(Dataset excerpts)

"""

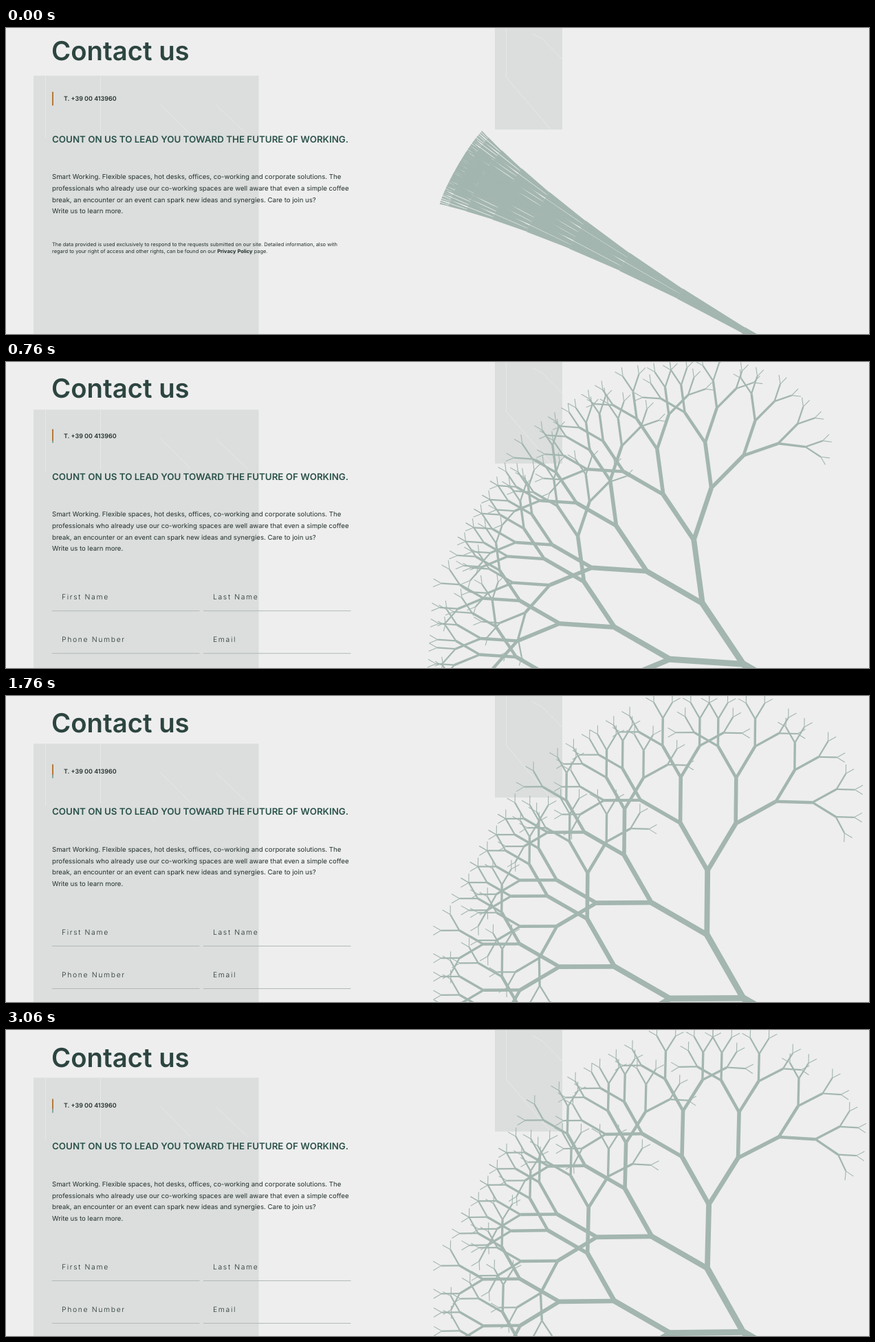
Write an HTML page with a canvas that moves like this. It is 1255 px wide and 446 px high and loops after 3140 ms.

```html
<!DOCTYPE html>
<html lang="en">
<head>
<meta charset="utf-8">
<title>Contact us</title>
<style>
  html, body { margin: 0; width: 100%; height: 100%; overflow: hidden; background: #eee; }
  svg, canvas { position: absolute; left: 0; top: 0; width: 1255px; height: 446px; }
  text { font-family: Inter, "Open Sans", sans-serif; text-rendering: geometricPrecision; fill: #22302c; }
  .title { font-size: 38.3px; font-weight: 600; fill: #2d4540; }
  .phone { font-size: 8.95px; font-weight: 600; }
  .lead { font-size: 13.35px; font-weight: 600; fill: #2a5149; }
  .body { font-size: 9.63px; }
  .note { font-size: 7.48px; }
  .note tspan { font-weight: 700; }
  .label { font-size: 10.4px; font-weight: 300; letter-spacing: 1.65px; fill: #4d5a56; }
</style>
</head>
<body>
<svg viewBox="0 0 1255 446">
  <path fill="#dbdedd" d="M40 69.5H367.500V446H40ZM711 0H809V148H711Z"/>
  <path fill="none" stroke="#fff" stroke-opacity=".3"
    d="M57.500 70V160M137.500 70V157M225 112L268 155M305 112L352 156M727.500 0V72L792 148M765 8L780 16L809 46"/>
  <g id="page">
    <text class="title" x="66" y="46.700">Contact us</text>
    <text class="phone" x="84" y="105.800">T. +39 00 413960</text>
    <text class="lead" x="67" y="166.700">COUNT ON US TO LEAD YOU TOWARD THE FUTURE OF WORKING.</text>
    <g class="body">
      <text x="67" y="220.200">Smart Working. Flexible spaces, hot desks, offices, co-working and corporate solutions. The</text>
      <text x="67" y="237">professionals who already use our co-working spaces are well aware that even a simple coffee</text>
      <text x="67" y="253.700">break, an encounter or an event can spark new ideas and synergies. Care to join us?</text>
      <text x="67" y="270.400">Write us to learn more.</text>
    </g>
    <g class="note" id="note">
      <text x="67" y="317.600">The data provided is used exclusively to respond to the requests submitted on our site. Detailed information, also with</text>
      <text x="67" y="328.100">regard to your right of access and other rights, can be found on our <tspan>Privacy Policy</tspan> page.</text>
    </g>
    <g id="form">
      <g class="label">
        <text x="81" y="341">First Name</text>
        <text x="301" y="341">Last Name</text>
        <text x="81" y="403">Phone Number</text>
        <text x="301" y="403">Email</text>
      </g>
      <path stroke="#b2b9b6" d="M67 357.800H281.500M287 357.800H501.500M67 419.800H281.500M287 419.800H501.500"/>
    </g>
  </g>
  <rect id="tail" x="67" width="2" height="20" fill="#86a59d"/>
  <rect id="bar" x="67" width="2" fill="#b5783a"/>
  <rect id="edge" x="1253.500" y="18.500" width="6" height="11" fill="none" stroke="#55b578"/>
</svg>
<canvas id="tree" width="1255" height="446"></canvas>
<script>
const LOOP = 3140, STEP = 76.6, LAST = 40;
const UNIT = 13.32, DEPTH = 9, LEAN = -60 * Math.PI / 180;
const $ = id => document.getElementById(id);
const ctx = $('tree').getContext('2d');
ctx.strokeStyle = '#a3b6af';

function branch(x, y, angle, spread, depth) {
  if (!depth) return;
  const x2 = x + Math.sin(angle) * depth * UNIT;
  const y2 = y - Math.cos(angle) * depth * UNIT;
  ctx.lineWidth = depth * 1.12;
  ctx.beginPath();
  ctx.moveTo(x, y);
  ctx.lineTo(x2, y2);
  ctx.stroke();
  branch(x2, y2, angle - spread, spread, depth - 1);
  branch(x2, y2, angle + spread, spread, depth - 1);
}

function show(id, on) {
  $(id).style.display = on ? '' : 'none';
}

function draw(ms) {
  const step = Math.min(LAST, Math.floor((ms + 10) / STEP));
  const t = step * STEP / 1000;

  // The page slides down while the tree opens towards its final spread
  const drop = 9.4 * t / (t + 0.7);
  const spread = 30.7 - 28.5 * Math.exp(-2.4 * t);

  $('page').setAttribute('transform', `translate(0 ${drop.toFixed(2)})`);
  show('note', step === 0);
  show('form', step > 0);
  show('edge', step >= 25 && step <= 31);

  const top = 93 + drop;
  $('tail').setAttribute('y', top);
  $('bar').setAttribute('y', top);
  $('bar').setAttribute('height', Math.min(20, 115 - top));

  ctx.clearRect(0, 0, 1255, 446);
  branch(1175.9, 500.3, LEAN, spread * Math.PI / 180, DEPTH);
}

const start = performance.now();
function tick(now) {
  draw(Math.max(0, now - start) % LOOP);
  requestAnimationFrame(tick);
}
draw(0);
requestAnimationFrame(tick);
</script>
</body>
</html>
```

"""

◆ WHAT TO DO: If a line in the records contains "spread", report it.

◆ WRITTEN ANSWER:
function branch(x, y, angle, spread, depth) {
  branch(x2, y2, angle - spread, spread, depth - 1);
  branch(x2, y2, angle + spread, spread, depth - 1);
  // The page slides down while the tree opens towards its final spread
  const spread = 30.7 - 28.5 * Math.exp(-2.4 * t);
  branch(1175.9, 500.3, LEAN, spread * Math.PI / 180, DEPTH);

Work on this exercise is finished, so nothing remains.